  1. I understand that the majority of public funds paid to Planned Parenthood are in payment for services of examination, testing, and various treatments. Since these payments are for services rendered to an organization and its practitioners that are licensed by the individual states and the Federal government has no control over that licensure process, how can the Fed defund PP? I suspect I am missing something but am not clear on what that is.

  2. Chaffetz had his ass handed to him yesterday. He produced a graph, which he swore was downloaded from the PP corporate website, but in actuality was produced by the anti-abortion group which did these videos. BAM!

  3. Hi! Thank you for your question. Unfortunately it is not one I know the answer to just yet, but anything that involves complicated legal maneuvering does pique my interest. This might be a question for another time, but it would probably not be my next post as I would want to diversify my content. Thanks for the idea, though!

  4. Kelsey Jo did a very good job of staying away from taking a side. She alluded to a PP sponsered study that says the videos can’t be trusted. There is also a conservative study that says they can be trusted and are authentic. Typical that you would find someone to study and give the results you want. In my mind neither are credible.
    She did leave one point that could be used for your consideration. The bill’s put in by the republicans do want to stop funding of PP…and use the money toward other women’s health organizations. A point often left out. I only bring this up because it takes away the argument about funding women’s rights or not. Either way they are funded, it’s a question of who do you give the money to and who do you trust to use it for it’s intended purpose.
    In my opinion, government does not supervise way too many organizations that they give money to. If they did, this program and other “corruption” would be more limited. Programs that support both parties are equally corrupt as far as I can tell.

  5. Excellent, unbiased summary of the legislative issues.

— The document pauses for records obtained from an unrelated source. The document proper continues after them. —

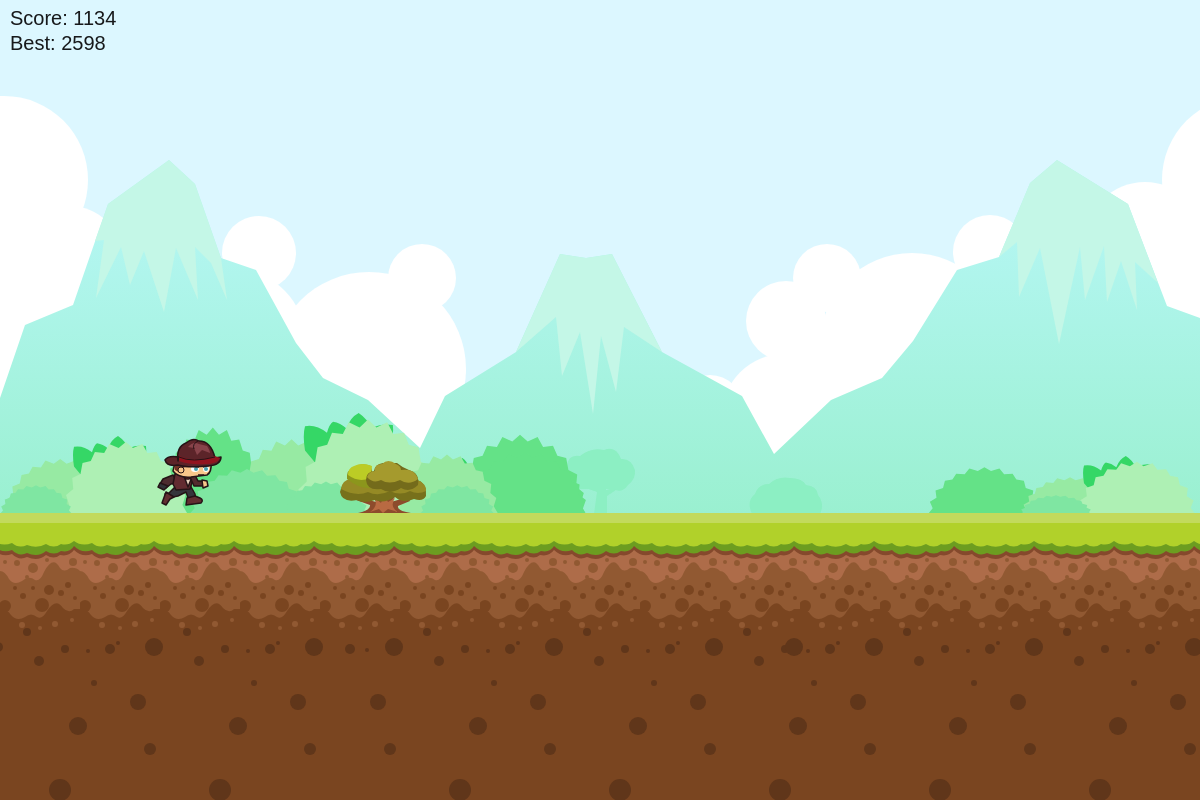
<!DOCTYPE html>
<html lang="en">
<head>
<meta charset="utf-8">
<title>Runner game</title>
<style>
:root{--sky:#dcf7ff;--cloud:#fff;--snow:#c4f7e7;--leaf-pale:#aef0b4;--leaf-light:#97eaa3;--leaf-mid:#64e287;--leaf-deep:#35d766;--leaf-mint:#7fe6a2;--far:#8cefc3;--grass:#b1d12a;--grass-top:#c2da5c;--grass-edge:#6c9d20;--clay:#ae6c49;--soil:#915932;--earth:#7a4520;--stone:#60361a;--outline:#251316;--hat:#5c2429;--skin:#f8c78b}
*{box-sizing:border-box}
body{margin:0}
.game{position:relative;width:1200px;height:800px;overflow:hidden;background:var(--sky)}
.scene{position:absolute;inset:0;display:block}
.scores{position:absolute;left:10px;top:6px;margin:0;font:20px/25px "Liberation Sans",Arial,sans-serif;color:#17191b}
.scores p{margin:0}
.cloud{fill:var(--cloud)}.snow{fill:var(--snow)}
.pale{fill:var(--leaf-pale)}.light{fill:var(--leaf-light)}.mid{fill:var(--leaf-mid)}.deep{fill:var(--leaf-deep)}.mint{fill:var(--leaf-mint)}.far{fill:var(--far)}
.clay{fill:var(--clay)}.soil{fill:var(--soil)}.earth{fill:var(--earth)}.stone{fill:var(--stone)}
</style>
</head>
<body>
<main class="game">
<svg class="scene" width="1200" height="800" viewBox="0 0 1200 800" role="img" aria-label="Adventurer running past a tree below mint mountains">
<defs>
<linearGradient id="slope" gradientUnits="userSpaceOnUse" x1="0" y1="230" x2="0" y2="514"><stop offset="0" stop-color="#b3f6f1"/><stop offset="1" stop-color="#9af0d0"/></linearGradient>
<path id="bush" d="M0 80L5 71 2 61 9 55 8 44 16 40 18 29 26 27 30 18 39 19 44 10 53 14 60 8 67 14 76 10 81 19 90 18 94 27 102 29 104 40 112 44 111 55 118 61 115 71 120 80Z"/>
<path id="sprig" d="M0 34Q-2 20 0 12Q9 10 18 18Q20 10 23 8Q29 9 34 14Q37 4 44 0Q52 6 54 14Q63 9 72 11Q73 20 70 26L60 50H12Z"/>
<pattern id="topsoil" width="80" height="115" patternUnits="userSpaceOnUse" x="0" y="540">
<rect class="clay" width="80" height="115"/>
<path class="soil" d="M0 31Q5 31 9 39Q14 46 22 41Q29 35 35 40Q40 42 44 32Q53 15 60 28Q64 33 70 28Q76 27 80 31V115H0Z"/>
<path class="earth" d="M0 69Q7 68 11 75Q17 82 25 77Q31 72 37 77Q42 80 47 71Q56 57 63 68Q69 74 74 69L80 69V115H0Z"/>
<g class="soil"><circle cx="33" cy="28" r="5"/><circle cx="73" cy="22" r="4"/><circle cx="17" cy="23" r="3"/><circle cx="47" cy="20" r="2"/><circle cx="5" cy="22" r="2"/><circle cx="27" cy="37" r="2"/><circle cx="55" cy="84" r="3"/><circle cx="22" cy="85" r="3"/><circle cx="72" cy="80" r="2"/><circle cx="40" cy="88" r="2"/></g>
<g class="earth"><circle cx="42" cy="65" r="7"/><circle cx="5" cy="66" r="6"/><circle cx="49" cy="50" r="5"/><circle cx="68" cy="45" r="3"/><circle cx="61" cy="53" r="3"/><circle cx="23" cy="56" r="3"/><circle cx="33" cy="48" r="2"/><circle cx="15" cy="48" r="2"/><circle cx="75" cy="58" r="2"/></g>
</pattern>
<pattern id="grass-fringe" width="80" height="25" patternUnits="userSpaceOnUse" x="-6" y="536">
<path fill="#85492c" d="M0 0H80V14Q75 21 66 19Q60 24 52 19Q44 26 33 21Q25 25 18 18Q8 22 0 14Z"/>
<path fill="#6c9d20" d="M0 0H80V10Q76 17 67 15Q60 20 52 15Q44 22 33 17Q25 21 18 14Q8 18 0 10Z"/>
<path fill="#b1d12a" d="M0 0H80V5Q74 10 67 8Q60 13 52 8Q43 13 33 9Q25 13 18 7Q8 11 0 5Z"/>
</pattern>
<g id="pebbles" class="stone"><circle cx="27" cy="632" r="4"/><circle cx="39" cy="661" r="5"/><circle cx="65" cy="649" r="4"/><circle cx="88" cy="651" r="2"/><circle cx="110" cy="649" r="5"/><circle cx="118" cy="643" r="2"/><circle cx="154" cy="647" r="9"/><circle cx="94" cy="683" r="3"/><circle cx="138" cy="702" r="8"/><circle cx="78" cy="726" r="9"/><circle cx="150" cy="749" r="6"/><circle cx="60" cy="790" r="11"/></g>
<g id="pebble-pair"><use href="#pebbles"/><use href="#pebbles" x="160"/></g>
</defs>

<g class="cloud">
<circle cx="4" cy="180" r="84"/><circle cx="70" cy="258" r="52"/><path d="M0 240H120V420H0Z"/>
<circle cx="259" cy="253" r="37"/><circle cx="235" cy="340" r="70"/><circle cx="369" cy="369" r="97"/><circle cx="422" cy="278" r="34"/><path d="M280 370H466L450 460H320Z"/>
<circle cx="827" cy="278" r="34"/><circle cx="786" cy="321" r="40"/><circle cx="912" cy="345" r="92"/><circle cx="784" cy="416" r="62"/><circle cx="710" cy="408" r="33"/><circle cx="990" cy="252" r="37"/><path d="M790 325H960V420H780Z"/>
<circle cx="1145" cy="242" r="60"/><circle cx="1246" cy="180" r="84"/><path d="M1110 240H1200V330H1110Z"/>
</g>

<g id="mountains">
<path fill="url(#slope)" d="M0 398L25 325 73 305 108 204 169 160 195 184 221 258 256 270 296 343 323 378 368 400 420 448 445 396 516 352 560 254 586 258 612 254 662 352 742 396 774 454 831 400 882 378 913 341 957 270 999 257 1030 183 1057 160 1128 204 1167 306 1200 318V516H0Z"/>
<g class="snow">
<path d="M169 160L195 184 221 258 227 300 211 263 195 247 198 300 176 248 164 312 144 251 130 285 121 247 96 298 104 240 95 241 108 204Z"/>
<path d="M560 254L586 258 612 254 662 352 624 327 616 392 601 336 593 414 580 332 562 376 556 317 516 352Z"/>
<path d="M1057 160L1030 183 999 257 1017 242 1019 297 1040 248 1059 344 1080 247 1085 300 1104 246 1107 302 1121 261 1137 310 1135 262 1158 283 1128 204Z"/>
</g>
</g>

<g id="bushes">
<g class="far"><path d="M594 514L597 492 580 486 601 488 605 480 606 490 622 486 607 496 607 514Z"/><path d="M566 480Q560 472 567 466Q568 454 580 456Q591 447 604 450Q616 445 621 459Q631 458 635 470Q636 479 628 485Q622 494 613 489H580Q569 491 566 480Z"/><path d="M752 514Q746 501 755 494Q758 484 769 484Q778 476 790 478Q802 478 806 485Q817 486 818 495Q825 504 820 514Z"/></g>
<use class="mid" href="#bush" transform="translate(160 418)scale(.88 1.2)"/>
<use class="deep" href="#sprig" transform="translate(436 458)scale(.6)"/>
<use class="mid" href="#bush" transform="translate(454 426)scale(1.1 1.1)"/><use class="mid" href="#bush" transform="translate(462 445)scale(1.05 .9)"/>
<use class="light" href="#bush" transform="translate(5 453)scale(.92 .76)"/>
<use class="deep" href="#sprig" transform="translate(74 436)scale(1 .9)"/>
<use class="pale" href="#bush" transform="translate(64 434)scale(1.03 1)"/>
<use class="light" href="#bush" transform="translate(234 431)scale(.96 1.04)"/>
<use class="deep" href="#sprig" transform="translate(305 413)scale(1.22 1.1)"/>
<use class="pale" href="#bush" transform="translate(296 409)scale(1.2 1.32)"/>
<use class="light" href="#bush" transform="translate(396 448)scale(.85 .82)"/>
<use class="mint" href="#bush" transform="translate(0 482)scale(.6 .4)"/>
<use class="mint" href="#bush" transform="translate(190 464)scale(.95 .62)"/>
<use class="mint" href="#bush" transform="translate(284 478)scale(.7 .45)"/>
<use class="mint" href="#bush" transform="translate(420 482)scale(.62 .4)"/>
<use class="mid" href="#bush" transform="translate(928 462)scale(.94 .65)"/>
<use class="light" href="#bush" transform="translate(1022 473)scale(.8 .52)"/>
<use class="deep" href="#sprig" transform="translate(1084 456)scale(.95 .8)"/>
<use class="pale" href="#bush" transform="translate(1078 456)scale(.98 .73)"/>
<use class="mint" href="#bush" transform="translate(1020 493)scale(.6 .27)"/>
</g>

<g id="ground">
<path class="earth" d="M0 640H1200V800H0Z"/>
<path fill="url(#topsoil)" d="M0 540H1200V655H0Z"/>
<path fill="url(#grass-fringe)" d="M0 536H1200V561H0Z"/>
<path fill="#b1d12a" d="M0 514H1200V538H0Z"/><path fill="#c2da5c" d="M0 513H1200V523H0Z"/>
<use href="#pebble-pair"/><use href="#pebbles" x="400"/><use href="#pebbles" x="560"/><use href="#pebbles" x="720"/><use href="#pebbles" x="880"/><use href="#pebbles" x="1040"/>
<g class="stone"><circle cx="394" cy="647" r="9"/><circle cx="378" cy="702" r="8"/><circle cx="390" cy="749" r="6"/><circle cx="350" cy="649" r="5"/><circle cx="367" cy="650" r="2"/><circle cx="794" cy="647" r="9"/><circle cx="-2" cy="647" r="5"/></g>
</g>

<g id="tree">
<path fill="#8d4b2c" d="M358 513Q371 510 370 505L356 500 358 497 376 502 370 490H400L391 502 408 497 410 501 398 506Q397 511 411 513Z"/>
<path fill="#b96a42" d="M370 512Q378 507 375 498L381 503 384 495 388 502 395 498Q389 507 398 512L388 509 383 513 379 509Z"/>
<path fill="#77701b" d="M340 492Q341 484 350 481H420Q427 486 426 496Q423 502 414 499Q403 504 395 497Q384 504 375 500Q364 504 357 500Q342 503 340 492Z"/>
<path fill="#958a25" d="M341 489Q342 480 351 479H416Q427 484 426 491Q418 495 410 491Q400 496 390 491Q378 497 368 492Q356 497 341 489Z"/>
<path fill="#8c961c" d="M347 479Q346 470 354 467Q361 462 371 466L375 487Q362 491 347 479Z"/>
<path fill="#bccc25" d="M348 475Q348 468 354 466Q362 462 372 466L370 478Q359 483 348 475Z"/>
<path fill="#746b1b" d="M366 480Q366 472 374 471Q375 464 383 463L397 463Q403 468 409 470Q420 473 418 485Q410 493 401 488Q390 495 381 489Q367 491 366 480Z"/>
<path fill="#a59a2d" d="M367 477Q369 471 375 471Q374 464 382 464Q388 458 396 464Q401 466 401 470Q415 468 418 479Q409 486 400 480Q389 485 381 480Q373 484 367 477Z"/>
</g>

<g id="runner" stroke="#251316" stroke-width="1.5" stroke-linejoin="round">
<path fill="#4c2b2e" d="M173 475L163 479 160 484 166 488 171 484 178 483Z"/>
<path fill="#303337" d="M160 483L158 487 164 490 168 486Z"/>
<path fill="#35353b" d="M176 486L169 493 165 494 168 498 178 496 186 492 189 500 196 501 195 494 190 485Z"/>
<path fill="#622e31" d="M166 492L162 503 166 505 170 499 174 497Z"/>
<path fill="#622e31" d="M187 498L186 505 201 503Q204 500 200 498L195 496Z"/>
<path fill="#622b30" d="M175 474L173 484 176 490 190 489 194 476Z"/>
<path fill="#e8d2bd" d="M184 476L188 487 192 477Z"/>
<path fill="#a4282d" d="M184 476L186 479 189 479 192 476Z"/>
<path fill="#532a2e" d="M190 477L194 486 203 486 204 481 198 481 195 475Z"/>
<path fill="#f8c78b" d="M202 480L207 481 208 486 203 488Z"/>
<path fill="#f8c78b" d="M175 463L173 471Q178 478 191 477L207 475Q212 472 211 462Z"/>
<path fill="#713326" stroke="none" d="M174 463L175 470 180 473 183 468 188 465 184 461Z"/>
<circle fill="#f8c78b" cx="181" cy="470" r="3" stroke-width="1"/>
<g stroke="none"><ellipse cx="195" cy="469" rx="4" ry="3" fill="#fff"/><ellipse cx="206" cy="469" rx="3" ry="3" fill="#fff"/><circle cx="196" cy="469" r="2" fill="#46a0ad"/><circle cx="206" cy="469" r="2" fill="#46a0ad"/></g>
<path fill="none" d="M190 466L199 467M203 467L210 465M198 475H204"/>
<path fill="#5c2429" d="M178 461Q176 447 186 443Q193 437 199 441Q211 441 215 458L221 457Q221 465 208 466Q187 468 178 465Q167 467 165 460Q168 455 179 457Z"/>
<path fill="#92141f" stroke="none" d="M179 456Q196 463 215 456L220 458Q217 464 206 464Q190 465 179 461Z"/>
<path fill="#87434a" stroke="none" d="M188 447Q193 441 199 444L207 446Q210 451 210 453L202 450 197 455 194 448Z"/>
<path fill="none" d="M179 457Q192 463 215 457M198 441Q192 444 194 449" stroke-width="1"/>
</g>
</svg>
<section class="scores" aria-label="Scores"><p>Score: 1134</p><p>Best: 2598</p></section>
</main>
</body>
</html>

As a fiction author, however, what fascinates me about this mess is the reaction on both sides among the citizenry. At this point, even if the video forensics were commissioned by PPFA, other investigations show the lack of credibility of the Center for Medical Progress (CMP), who released the recordings. Also, the New England Journal of Medicine has nixed any claims that PPFA profited from the sale of anything resulting from abortions.

    At this point, the people who decry PPFA because of “dead baby parts” are those who *want* to be horrified. And while the investigation might reveal some of the ugly underbelly of the PPFA’s financial organization (salaries, expensive trips, etc., if we see those as exorbitant), the driver of the outrage — and of the investigation — is the fight over reproductive rights. All else is smoke screen.

    Anyone who would like links to the info about CMP or NEJ, see the Aug 18 post of my blog, “And now, this,” from my website: robinreardon.com